The Boys in the Cave
Murder by stoning and the fallacy of moral equivalence
May 28, 2001, Vol. 6, No. 35 • By CHARLES KRAUTHAMMER
When practiced during the Cold War, moral equivalence (between East and West) was a form of moral obtuseness. As practiced today in the Middle East, it remains so. The plain fact is that Israelis are not raised on bloodlust. They are not taught to hate Arabs. On the contrary. On the 50th anniversary of independence, Israel TV produced a historical series so sympathetic to the Palestinians as to raise the question whether Israel had taken sympathy to the point of self-flagellation.
When Baruch Goldstein committed a massacre of Palestinians in Hebron, he was vilified by every major leader in Israel. His name became anathema to Jews everywhere. When the "Engineer," the terrorist behind a string of deadly suicide bombings, was assassinated, Arafat declared him a martyr and national hero.
When that child in Gaza was accidentally killed by Israeli gunfire, Prime Minister Sharon immediately expressed his regrets and apologized. What of the lynching of the two boys? Utter silence from Yasser Arafat.

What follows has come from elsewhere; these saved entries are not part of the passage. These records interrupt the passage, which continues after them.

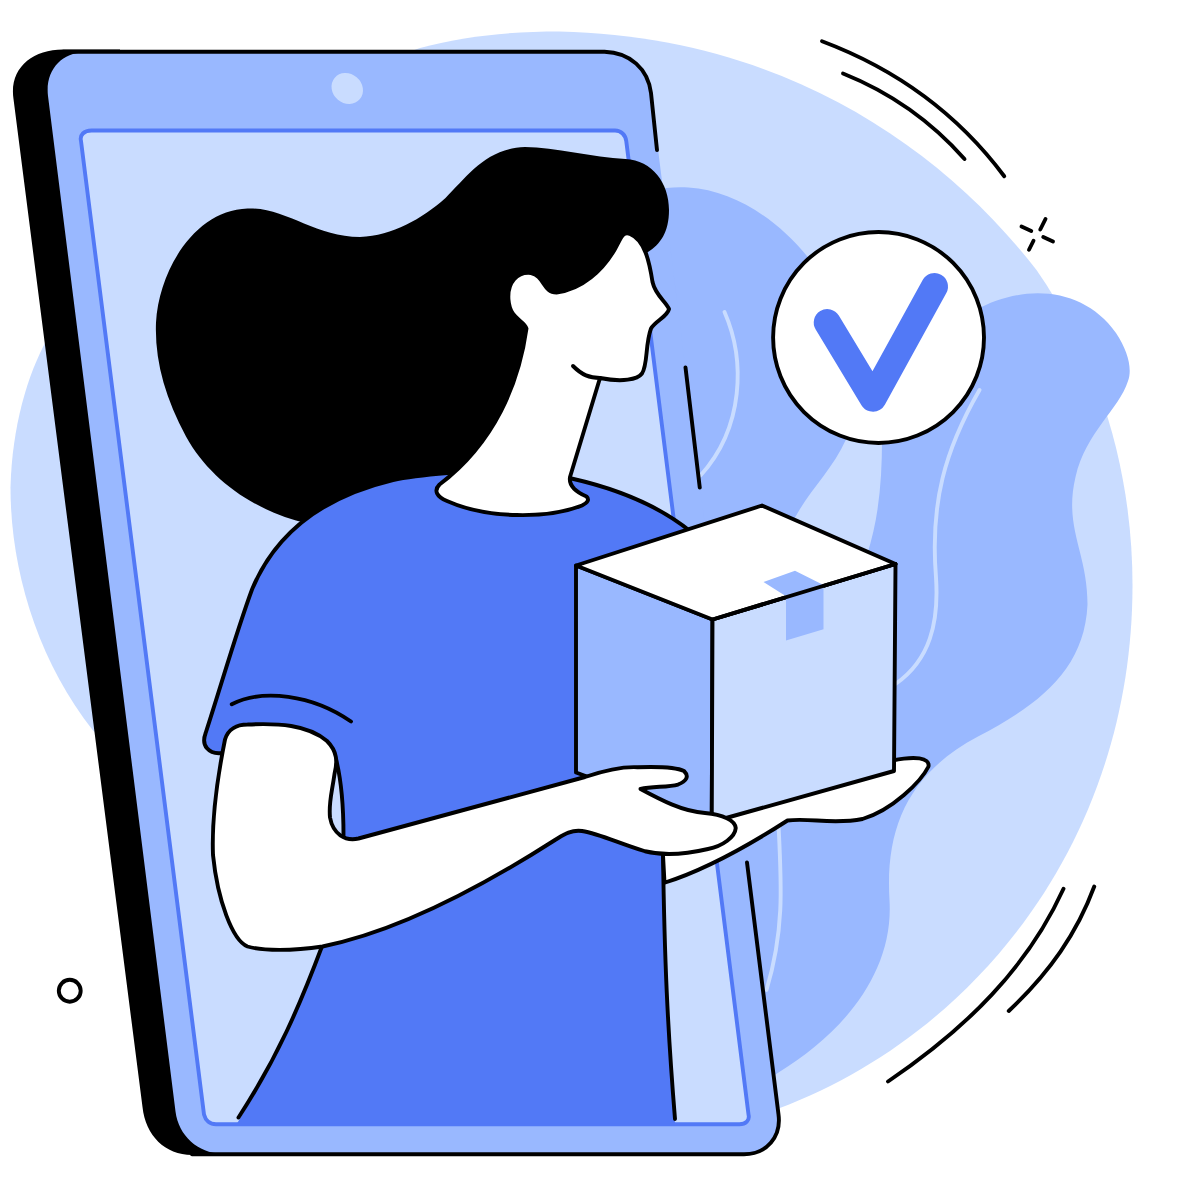
<!DOCTYPE html>
<html lang="en">
<head>
<meta charset="utf-8">
<title>Parcel delivery illustration</title>
<style>
  :root {
    --ink: #000000;
    --paper: #ffffff;
    --blue-pale: #c9dcff;
    --blue-soft: #99b8ff;
    --blue-bold: #5279f6;
  }
  html, body { margin: 0; padding: 0; background: var(--paper); overflow: hidden; }
  .canvas { display: block; width: 1190px; height: 1200px; background: var(--paper); }
  .ink { fill: none; stroke: var(--ink); stroke-width: 2.6; stroke-linecap: round; stroke-linejoin: round; }
  .solid { fill: var(--ink); }
  .pale { fill: var(--blue-pale); }
  .soft { fill: var(--blue-soft); }
  .bold { fill: var(--blue-bold); }
  .white { fill: var(--paper); }
  .outlined { stroke: var(--ink); stroke-width: 2.6; stroke-linejoin: round; }
  .vein { fill: none; stroke: var(--blue-pale); stroke-width: 2.6; stroke-linecap: round; }
  .screen { fill: var(--blue-pale); stroke: var(--blue-bold); stroke-width: 2.6; }
  .check { fill: none; stroke: var(--blue-bold); stroke-width: 18; stroke-linecap: round; stroke-linejoin: round; }
</style>
</head>
<body>
<svg class="canvas" viewBox="0 0 793.33 800" role="img" aria-label="A woman leaning out of a phone screen holds a parcel beside a check mark">

  <g id="backdrop">
    <path class="pale" d="M280 32C310 24 340 21 373 21C518 24 625 95 691 180C736 245 755 320 755 390C755 560 650 690 519 739L300 700L62 487C25 440 7 380 7 325C8 285 18 250 32 225L200 60Z"/>
  </g>

  <g id="leaves">
    <path class="soft" d="M420 132C430 127 445 124 459 125C492 127 524 150 545 180C575 220 580 255 564 293C555 313 541 325 530 345L500 400H440Z"/>
    <path class="soft" d="M650 207C682 189 722 191 744 222C752 234 755 246 752 254C746 273 724 288 717 318C709 352 725 368 725 403C723 447 692 470 652 491C607 515 590 550 593 600C596 650 560 690 519 715L480 740L460 400L578 370C586 345 588 320 588 293C590 260 620 222 650 207Z"/>
    <path class="vein" d="M483 208C497 240 496 285 467 317"/>
    <path class="vein" d="M653 260C630 300 620 335 624 385C626 415 620 440 597 456"/>
    <path class="vein" d="M519 550C521 590 523 620 511 660"/>
  </g>

  <g id="phone">
    <path class="solid" d="M42 33C21 33 6 46 9 66L95 738C97 757 110 770 128 770H200L80 33Z"/>
    <path class="soft" d="M56 35H403C420 35 432 47 434 62L519 743C521 758 511 769 496 769H148C132 769 119 757 117 741L32 64C30 47 41 35 56 35Z"/>
    <path class="ink" d="M42 34.500H403C420 35 432 46 434 62L438 100M457 245L466.500 325M498 575L519 743C521 758 511 769.500 496 769.500H128"/>
    <path class="screen" d="M61 87H410C414 87 417 90 417.500 94L499 743C500 747 497 749.500 493 749.500H144C140 749.500 137 747 136 743L54 94C53 90 56 87 61 87Z"/>
    <ellipse class="pale" cx="231.500" cy="59" rx="11" ry="9.700" transform="rotate(40 231.500 59)"/>
  </g>

  <g id="woman">
    <path id="hair" class="solid" d="M205 349C170 341 140 320 124 291C110 265 103 240 104 215C106 180 130 140 165 139C190 138 210 158 240 158C262 157 281 146 297 132C312 117 324 99 350 98C370 98 395 105 417 106C435 107 446 122 446 140C446 155 440 163 432 168L400 190L350 225L340 320Z"/>

    <g id="shirt">
      <path class="bold" d="M148 502C139 503 134 497 137 489C148 455 158 420 168 393C185 352 220 330 262 320C275 317 290 316 302 315L381 319C412 326 440 338 460 354L475 400L442 560C443 630 446 690 450 749H158C185 705 200 670 215 630L229 557L225 507L190 500Z"/>
      <path class="pale" d="M222 506C227 522 229 540 229 562L215 560V510Z"/>
      <path class="ink" d="M148 502C139 503 134 497 137 489C148 455 158 420 168 393C185 352 220 330 262 320C275 317 290 316 302 315"/>
      <path class="ink" d="M381 319C412 326 440 338 460 354M224 506C228 522 229 540 229 557M215 630C200 670 185 705 159 745M442 570C443 640 445 685 450 746"/>
      <path class="ink" d="M154.500 469.500C175 459 208 463 234 481"/>
    </g>

    <g id="head">
      <path class="white outlined" d="M351 219C346 255 330 295 293 323C289 327 291 331 298 334C325 346 365 346 388 337C392 335 393 333 391 331C384 328 379 324 380 318L400 252C415 255 425 253 428 249C432 243 430 230 434 219C437 214 445 211 446 206C444 201 437 197 435 188C433 175 430 160 420 156C415 154 414 159 410 166C402 180 388 193 371 195C362 195 363 184 354 182C345 181 338 188 339 200C340 213 349 213 351 219Z"/>
      <path class="ink" d="M382 244C388 250 393 252 400 252"/>
    </g>

    <path id="far-hand" class="white outlined" d="M443 588.500C470 580 497 565 525 547C540 545 555 550 575 546C595 540 614 521 619 511C620 505 610 504 595 507L475 540L442 570Z"/>
  </g>

  <g id="parcel">
    <path class="soft outlined" d="M384 377L475 413L474.500 548L384 515Z"/>
    <path class="pale outlined" d="M475 413L597 376L596 514L474.500 548Z"/>
    <path class="white outlined" d="M384 377L508 337L597 376L475 413Z"/>
    <path class="soft" d="M509 388L530 380.500L549 390L549 419.500L524 427V397.500Z"/>
    <path class="ink" d="M475 413L597 376"/>
  </g>

  <path id="near-arm" class="white outlined" d="M150 493C152 486 158 483 165 483C185 482 205 483 218 494C225 501 225 508 223 516C221 530 219 535 220 545C222 556 230 561 239 559L390 518C405 513 415 511 425 511.500C440 511 452 512 456 514C460 518 457 521 452 523C445 525 435 524 427 526C440 533 455 541 470 542C482 543 490 547 490.500 552C490 558 482 564 472 566C455 570 440 570 430 567.500C412 562 400 556 388 554C380 553 375 557 370 560C320 592 265 621 215 631C195 634 175 634 165 631C155 627 145 600 142 570C141 545 145 518 150 493Z"/>

  <g id="confirmation">
    <circle class="white outlined" cx="585.700" cy="225" r="70.300"/>
    <path class="check" d="M551.500 215L582 265.500L623 191"/>
  </g>

  <g id="accents" class="ink">
    <path d="M548 27.500C600 47 640 78 669.500 117.500M562 49C592 61 620 80 643 106"/>
    <path d="M709 592.500C685 645 645 685 592 721M729.500 591C718 622 700 648 672.500 674"/>
    <path d="M697 146L693.500 153M689 160.500L686 166.500M681 151L687.500 154M695.500 158L702 161"/>
    <circle cx="46.500" cy="660.500" r="7.300"/>
  </g>
</svg>
</body>
</html>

Charles Krauthammer is a contributing editor to The Weekly Standard.